[SINGAPORE] Job cuts in Singapore may be at the highest since 2009, but official data shows workers still have it easier than most.
As local politicians seek to appease the population, the most recent figures show Singapore remains one of the easiest countries in the world to find work.
The median period of unemployment for job-seekers last year was eight weeks, which is less than half that of Australia's and compares well with other developed economies.
Even for older workers, the picture is far from bleak. While such employees face the highest risk of losing their jobs in Singapore, as with most other countries, 98 per cent of those who reached the retirement age of 62 last year were offered re-employment, local media cited Manpower Minister Lim Swee Say as saying earlier this month.
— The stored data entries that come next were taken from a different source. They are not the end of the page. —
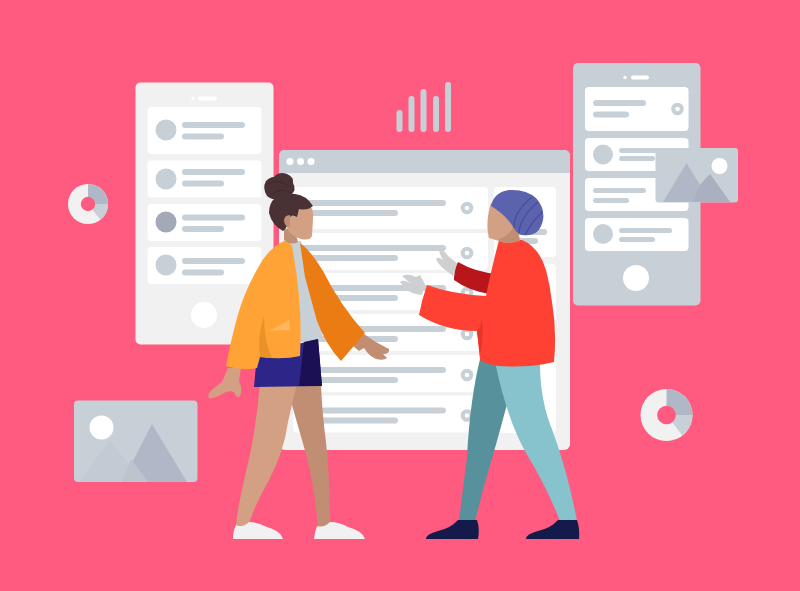
<!DOCTYPE html>
<html lang="en">
<head>
<meta charset="utf-8">
<title>Two people discussing app screens</title>
<style>
:root {
  --pink: #ff5a7f;
  --panel: #f1f1f1;
  --white: #ffffff;
  --grey: #c7d0d7;
  --grey-mid: #b0b8c8;
  --grey-warm: #a4a9b9;
  --skin: #d4a084;
  --skin-shade: #c18e74;
  --hair: #4a3234;
  --jacket: #ffa336;
  --jacket-shade: #ea7c13;
  --navy: #2c2688;
  --navy-dark: #1c1055;
  --turban: #5c63ae;
  --turban-dark: #4a4f9a;
  --red: #ff4133;
  --red-dark: #b8161b;
  --teal: #87c3cc;
  --teal-dark: #57929c;
  --shoe: #141a4a;
}
html, body { margin: 0; height: 100%; overflow: hidden; background: var(--pink); }
.scene { display: block; width: 800px; height: 591px; }
.panel { fill: var(--panel); }
.white { fill: var(--white); }
.grey { fill: var(--grey); }
.mid { fill: var(--grey-mid); }
.warm { fill: var(--grey-warm); }
.bars { stroke: var(--grey); stroke-width: 6; stroke-linecap: round; fill: none; }
.ring { fill: none; stroke: var(--grey); stroke-width: 4; }
.skin { fill: var(--skin); }
.skin-shade { fill: var(--skin-shade); }
.hair { fill: var(--hair); }
.jacket { fill: var(--jacket); }
.jacket-shade { fill: var(--jacket-shade); }
.navy { fill: var(--navy); }
.navy-dark { fill: var(--navy-dark); }
.turban { fill: var(--turban); }
.turban-fold { fill: none; stroke: var(--turban-dark); stroke-width: 1.5; }
.red { fill: var(--red); }
.red-dark { fill: var(--red-dark); }
.teal { fill: var(--teal); }
.teal-dark { fill: var(--teal-dark); }
.shoe { fill: var(--shoe); }
.glove { fill: #cdcfd1; }
</style>
</head>
<body>
<svg class="scene" viewBox="0 0 800 591" role="img" aria-label="Two people talking in front of app windows and phones">
  <defs>
    <g id="donut-chart">
      <circle class="panel" r="26"/>
      <path class="mid" d="M0 0V-26A26 26 0 0 1 26 0Z"/>
      <path class="grey" d="M0 0H26A26 26 0 0 1 16 20.5Z"/>
      <circle r="9.3" fill="var(--pink)"/>
    </g>
    <g id="contact-lines">
      <path class="bars" d="M185 0H242M185 11.500H221"/>
    </g>
    <g id="window-row">
      <rect class="white" x="293" y="-21" width="195" height="37" rx="4"/>
      <path class="bars" d="M302 -6H443M302 4H395"/>
      <circle class="ring" cx="467" cy="-1" r="4.300"/>
    </g>
  </defs>

  <rect width="800" height="591" fill="var(--pink)"/>

  <g id="bar-chart" class="bars" stroke-width="5">
    <path d="M399.500 113V129M411.500 99V129M423.500 92V129M436 99V129M448 85V129"/>
  </g>

  <g id="left-phone">
    <rect class="panel" x="135.500" y="82.500" width="138" height="262" rx="5"/>
    <circle class="white" cx="193" cy="98.500" r="1.700"/>
    <rect class="white" x="198" y="96.500" width="19" height="4" rx="2"/>
    <rect class="white" x="147.500" y="107" width="114" height="47" rx="4"/>
    <rect class="white" x="147.500" y="160.500" width="114" height="37" rx="4"/>
    <rect class="white" x="147.500" y="204" width="114" height="37" rx="4"/>
    <rect class="white" x="147.500" y="247" width="114" height="37" rx="4"/>
    <circle class="grey" cx="166" cy="130" r="10.500"/>
    <circle class="grey" cx="166" cy="179" r="10.500"/>
    <circle class="warm" cx="166" cy="222" r="10.500"/>
    <circle class="grey" cx="166" cy="265" r="10.500"/>
    <use href="#contact-lines" y="125"/>
    <use href="#contact-lines" y="172"/>
    <use href="#contact-lines" y="217.500"/>
    <use href="#contact-lines" y="261"/>
    <circle class="white" cx="204" cy="315" r="13"/>
  </g>

  <g id="browser-window">
    <rect class="panel" x="279" y="150" width="291" height="300" rx="6"/>
    <path class="grey" d="M279 173V156Q279 150 285 150H564Q570 150 570 156V173Z"/>
    <g class="white">
      <circle cx="290" cy="161.500" r="3.500"/>
      <circle cx="300.500" cy="161.500" r="3.500"/>
      <circle cx="311" cy="161.500" r="3.500"/>
      <rect x="293" y="187" width="195" height="42" rx="4"/>
      <rect x="494" y="187" width="62" height="70" rx="4"/>
      <rect x="494" y="264" width="62" height="169" rx="4"/>
    </g>
    <use href="#window-row" y="209"/>
    <use href="#window-row" y="254"/>
    <use href="#window-row" y="294"/>
    <use href="#window-row" y="335"/>
    <use href="#window-row" y="376"/>
    <use href="#window-row" y="416.500"/>
    <path class="bars" d="M505 232H544M505 241H535"/>
  </g>

  <g id="right-phone">
    <rect class="grey" x="573" y="63" width="127.500" height="242.500" rx="5"/>
    <g class="white">
      <circle cx="625" cy="77.500" r="1.700"/>
      <rect x="631" y="75.500" width="18" height="4" rx="2"/>
      <rect x="585" y="87" width="103.500" height="44" rx="4"/>
      <rect x="585" y="138" width="103.500" height="33" rx="4"/>
      <rect x="585" y="178" width="103.500" height="33" rx="4"/>
      <rect x="585" y="218" width="103.500" height="33" rx="4"/>
      <circle cx="636" cy="278" r="13"/>
    </g>
    <path class="bars" d="M596 103H643M596 114.500H626"/>
    <circle class="ring" cx="677.500" cy="109" r="4.300"/>
    <g class="grey">
      <circle cx="603" cy="154.500" r="10"/>
      <circle cx="603" cy="234" r="10"/>
      <rect x="619" y="148" width="51" height="5" rx="2.500"/>
      <rect x="619" y="156" width="36" height="5" rx="2.500"/>
      <rect x="593" y="188" width="53" height="5" rx="2.500"/>
      <rect x="593" y="198" width="36" height="5" rx="2.500"/>
      <rect x="619" y="228" width="53" height="5" rx="2.500"/>
      <rect x="619" y="237" width="36" height="5" rx="2.500"/>
    </g>
  </g>

  <g id="small-image-card">
    <rect class="grey" x="655.500" y="148" width="82.500" height="54.500" rx="3"/>
    <path class="mid" d="M663 202L686.500 163L700 185L710 174L730 202Z"/>
    <path d="M693 202L700 185L710 174L730 202Z" fill="#a9b1c0"/>
    <circle class="white" cx="719.500" cy="166" r="8"/>
  </g>

  <g id="large-image-card">
    <rect class="grey" x="74" y="400.500" width="123.500" height="81.500" rx="4"/>
    <path d="M79 482L110 440L142 482Z" fill="#c2cbd3"/>
    <path class="mid" d="M122 482L152 424L187 482Z"/>
    <path d="M122 482L131 459L148 482Z" fill="#bcc5ce"/>
    <circle class="white" cx="101.500" cy="427.500" r="12"/>
  </g>

  <use href="#donut-chart" transform="translate(88 204) scale(.77)"/>
  <use href="#donut-chart" x="666.500" y="415"/>

  <g id="woman-in-jacket">
    <path class="skin-shade" d="M290 384L321 384Q322 412 326 442Q330 480 330 527L318 527Q315 490 306 454L290 398Z"/>
    <path class="skin" d="M260 383L297 383L288 422Q284 452 268 482Q254 506 248 527L236 525Q239 499 246 472Q256 432 260 383Z"/>
    <path class="panel" d="M236 525Q243 528 249 522Q258 522 267 527Q281 531 283 539H233Q233 531 236 525Z"/>
    <path class="panel" d="M317 526Q324 528 330 522Q339 522 348 527Q363 531 365 539H314Q315 531 317 526Z"/>

    <path class="skin-shade" d="M352 345L364 334L374 341L389 349Q390 354 383 354L387 358Q384 361 376 359Q369 356 364 348L359 351Z"/>
    <path class="skin" d="M228 368L241 368L239 381Q243 389 240 396Q237 399 234 392Q228 390 222 394Q214 399 209 398Q206 395 213 389L222 382Z"/>

    <path class="navy" d="M257 354L318 339L322 386L254 387Z"/>
    <path class="navy-dark" d="M304 342L318 339L322 386H299Z"/>
    <path class="grey" d="M283 241L301 241L307 271L323 338L302 341L291 300Z"/>
    <path class="jacket-shade" d="M300 243Q311 251 323 271Q340 305 365 333Q353 347 341 361Q326 345 317 321L305 277Z"/>
    <path class="jacket" d="M287 240Q270 246 259 266Q244 292 237 318Q230 344 226 366Q241 371 257 368L260 357Q283 360 300 356Q303 305 292 246Z"/>
    <path d="M264 316Q257 337 260 357L272 358Q264 341 264 316Z" fill="#e89229"/>
    <path d="M269 331L289 320L290 330Z" fill="#ffb65c"/>

    <path class="skin-shade" d="M284 228L295 231L298 242Q291 246 284 240Z"/>
    <path class="skin" d="M288 213L308 203Q314 208 313 219L312 236Q310 241 301 239Q290 236 287 228Z"/>
    <path class="hair" d="M275 198Q283 192 295 194Q306 195 313 206Q307 211 299 209L297 217Q291 213 289 219Q288 227 283 231Q272 225 269 213Q269 203 275 198Z"/>
    <path class="hair" d="M267 196Q262 188 266 181Q270 177 274 177Q279 171 287 174Q294 177 293 183Q297 190 291 195Q289 200 281 198Q272 201 267 196Z"/>
    <path class="skin-shade" d="M290 215Q284 215 284 221Q285 227 290 227Z"/>
    <path d="M269 184Q279 178 291 187M272 194Q282 187 291 193" fill="none" stroke="#3d292b"/>
  </g>

  <g id="person-in-turban">
    <path class="teal-dark" d="M481 355L519 364L506 408Q495 449 484 486L475 521H459Q463 489 467 457Q470 398 481 355Z"/>
    <path class="teal" d="M495 362L540 357Q539 399 553 432Q568 473 577 521H560Q547 488 529 458Q508 424 495 362Z"/>
    <path class="shoe" d="M458 520H477Q480 529 478 539H426Q426 534 438 531Q451 528 458 520Z"/>
    <path class="shoe" d="M558 520H577Q580 529 579 539H526Q526 534 538 531Q551 528 558 520Z"/>

    <path class="glove" d="M458 264L453 276L444 269Q438 264 436 259Q438 256 443 260Q440 255 439 250Q444 249 448 256Z"/>
    <path class="red-dark" d="M458 262Q475 272 497 274L490 294Q469 291 454 280Q454 271 458 262Z"/>
    <path class="glove" d="M425 284L422 295Q411 294 406 289L400 282Q403 279 410 283L402 276Q408 273 416 277L420 275Z"/>
    <path class="red" d="M499 240H522Q539 247 546 270Q550 285 552 302Q557 331 554 362Q530 368 498 366Q483 363 480 360L477 331Q445 331 419 315Q422 299 427 285Q451 294 486 296Q490 275 499 240Z"/>
    <path d="M477 331Q482 325 482 316Q484 339 480 355Z" fill="#e7352a"/>

    <path class="skin" d="M491 203L516 218L520 240Q507 245 499 241L489 238Q485 223 491 203Z"/>
    <path class="skin-shade" d="M499 239Q511 235 515 223L520 241Q507 245 499 241Z"/>
    <path class="turban" d="M491 206Q494 192 509 190Q526 189 536 198Q545 208 543 220Q540 234 529 235Q518 237 514 228Q505 214 491 206Z"/>
    <path class="turban-fold" d="M514 228Q513 213 532 197M519 233Q520 217 538 202M525 235Q531 223 542 212"/>
  </g>
</svg>
</body>
</html>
Singapore's jobs market remains tight partly due to recent curbs on immigration and despite slowing economic growth. Indeed, there's a bigger concern than lack of work, according to Krystal Tan, an economist with Capital Economics Ltd.
It's skill mismatches that are the problem as some workers lose long-term manufacturing jobs that are slowly moving away from the small and costly city-state.
"People often don't have the kind of skills the job market demands, so the government is focusing on that now," said Ms Tan.
There is another worry: the unemployment rate for Singapore citizens and permanent residents may climb above 3 per cent for the first time since 2010 in fourth-quarter data out Jan 26. The rate for all residents is currently just 2.1 per cent.
Education Minister Ong Ye Kung said in November the government hopes there won't be any deterioration in unemployment this year. His optimism will be tested this week.